Within the data below, count every line that includes "return" and report the total alone.

Data shown: Begin

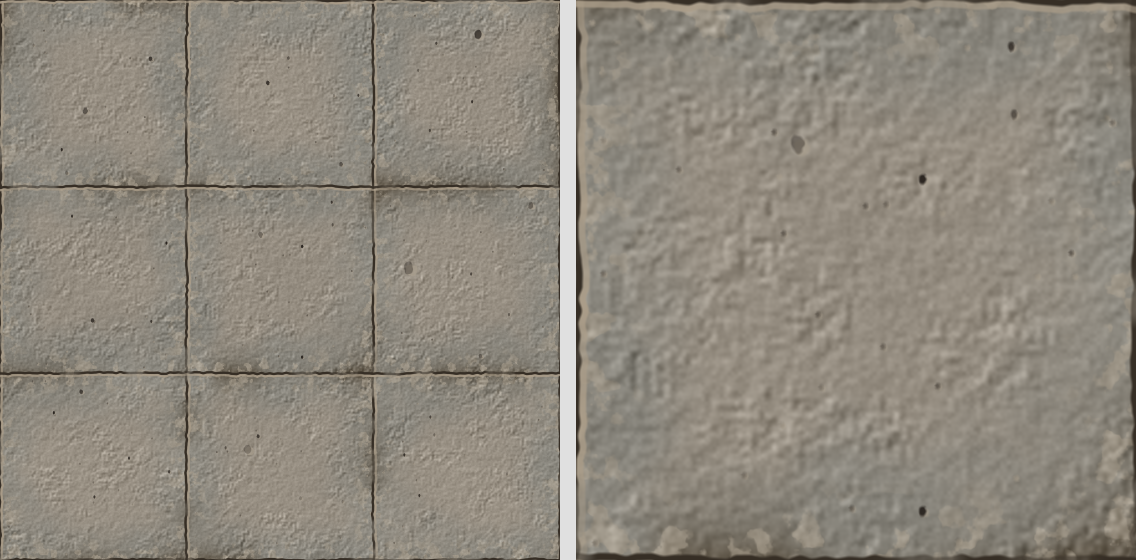
Left, the full canvas; right, a detail of the centre.
Give the GLSL for this texture, as a three.js fragment shader.

```glsl
// Three by three weathered cement tiles, lit from the upper left.
// Each face layers stains, edge wear, grain relief and pits; every joint
// is a broken dark gap beside the lit lip of the neighbouring tile.
varying vec2 vUv;

const float TILES = 3.0;
const vec2 TO_LIGHT = vec2(-0.707, 0.707);
const vec3 CEMENT = vec3(0.585, 0.553, 0.505);
const vec3 BLUE_GREY = vec3(0.535, 0.528, 0.497);
const vec3 GRIME = vec3(0.385, 0.350, 0.295);
const vec3 FLAKE = vec3(0.655, 0.615, 0.550);
const vec3 LIP = vec3(0.670, 0.615, 0.535);
const vec3 GAP = vec3(0.210, 0.180, 0.145);
const vec3 HOLE = vec3(0.130, 0.110, 0.095);

float hash(vec2 p) {
  vec3 q = fract(p.xyx * 0.1031);
  q += dot(q, q.yzx + 33.33);
  return fract((q.x + q.y) * q.z);
}

vec2 hash2(vec2 p) {
  return vec2(hash(p), hash(p + 47.3));
}

float noise(vec2 p) {
  vec2 i = floor(p), f = fract(p);
  f = f * f * (3.0 - 2.0 * f);
  return mix(mix(hash(i), hash(i + vec2(1.0, 0.0)), f.x),
             mix(hash(i + vec2(0.0, 1.0)), hash(i + 1.0), f.x), f.y);
}

float fbm(vec2 p) {
  float sum = 0.0, amp = 0.5;
  for (int i = 0; i < 4; i++) {
    sum += amp * noise(p);
    p = p * 2.03 + 17.1;
    amp *= 0.5;
  }
  return sum / 0.9375;
}

float grainHeight(vec2 p) {
  return 0.55 * noise(p * 36.0) + 0.45 * noise(p * 83.0 + 9.0);
}

// Slope of the grain towards the light: positive is lit
float grainRelief(vec2 p) {
  vec2 d = TO_LIGHT * 0.006;
  return grainHeight(p - d) - grainHeight(p + d);
}

// Grime gathered along a joint, shared by the tiles on both sides
float jointGrime(float s, float along, vec2 joint) {
  float amount = smoothstep(0.35, 0.95, hash(joint + 5.7));
  float patches = smoothstep(0.25, 0.7, noise(vec2(along * 4.0, hash(joint) * 50.0)));
  return (0.2 + 0.8 * amount) * patches * exp(-abs(s) / 0.06);
}

// Distance s crosses the joint and grows towards its lit lip
vec3 drawJoint(vec3 col, float s, float along, float seed) {
  s += 0.008 * (noise(vec2(along * 8.0, seed)) - 0.5);
  s += 0.007 * (noise(vec2(along * 45.0, seed + 3.0)) - 0.5);
  float wear = noise(vec2(along * 11.0, seed + 7.0));
  float lip = 1.0 - smoothstep(0.004, 0.010, abs(s - 0.011));
  float gap = 1.0 - smoothstep(0.003, 0.010, abs(s + 0.001));
  col = mix(col, LIP, lip * mix(0.4, 0.95, wear));
  return mix(col, GAP, gap * mix(0.5, 1.0, smoothstep(0.2, 0.55, wear)));
}

// A dark hollow with its far wall catching the light
vec3 drawPit(vec3 col, vec2 d, float radius, float depth) {
  float ragged = 0.35 * radius * (noise(d / radius * 1.7 + radius * 900.0) - 0.5);
  float hollow = length(d * vec2(1.2, 0.9)) + ragged;
  float wall = length(d - vec2(0.5, -0.4) * radius) + ragged;
  float soft = 0.004;
  col = mix(col, FLAKE, 0.75 * (1.0 - smoothstep(radius - soft, radius + soft, wall)));
  return mix(col, HOLE, depth * (1.0 - smoothstep(radius - soft, radius + soft, hollow)));
}

void main() {
  vec2 p = vUv * TILES;
  vec2 tile = floor(p), f = fract(p);
  vec2 line = floor(p + 0.5);
  vec2 s = (p - line) * vec2(1.0, -1.0);
  vec2 nearEdge = min(f, 1.0 - f);
  float edge = min(nearEdge.x, nearEdge.y);

  // Face colour: warm centre, cooler rim, slight change from tile to tile
  float cloud = fbm(p * 4.0);
  float rim = 1.0 - smoothstep(0.03, 0.30, edge + 0.3 * (cloud - 0.5));
  vec3 col = mix(CEMENT, BLUE_GREY, rim * 0.85);
  col *= 1.0 + 0.07 * (cloud - 0.5) + 0.03 * (hash(tile + 2.0) - 0.5);

  // Grime beside the joints and pale flakes over it
  float grime = jointGrime(s.x, p.y, vec2(line.x, tile.y + 20.0))
              + jointGrime(s.y, p.x, vec2(tile.x + 40.0, line.y));
  col = mix(col, GRIME, min(grime * (0.5 + cloud), 0.9));
  float flakeNoise = fbm(p * 24.0 + 31.0) + 0.12 * (fbm(p * 5.0 + 70.0) - 0.5);
  float flakeZone = 1.0 - smoothstep(0.02, 0.17, edge);
  col = mix(col, FLAKE, 0.65 * flakeZone * smoothstep(0.54, 0.66, flakeNoise));

  // Grain, rougher in patches
  col += grainRelief(p) * mix(0.13, 0.33, smoothstep(0.4, 0.75, fbm(p * 9.0 + 11.0)));
  col += 0.035 * (noise(p * 150.0) - 0.5);

  // Fine specks on a jittered grid
  vec2 cell = floor(p * 15.0);
  vec2 speck = (fract(p * 15.0) - 0.2 - 0.6 * hash2(cell)) / 15.0;
  if (hash(cell + 91.0) > 0.88) col = drawPit(col, speck, 0.005, 0.5 * hash(cell + 13.0));

  // A few pits per tile, mostly small
  for (int i = 0; i < 5; i++) {
    vec2 key = tile * 7.0 + float(i) * 19.0 + 3.0;
    float size = hash(key + 8.0);
    float radius = mix(0.007, 0.038, pow(size, 7.0));
    float depth = mix(0.25, 0.95, hash(key + 29.0));
    col = drawPit(col, f - mix(vec2(0.07), vec2(0.93), hash2(key)), radius, depth);
  }

  col = drawJoint(col, s.x, p.y, line.x * 13.0 + 1.0);
  col = drawJoint(col, s.y, p.x, line.y * 17.0 + 60.0);
  gl_FragColor = vec4(clamp(col, 0.0, 1.0), 1.0);
}
```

Data shown: End

**Exercise output**: 9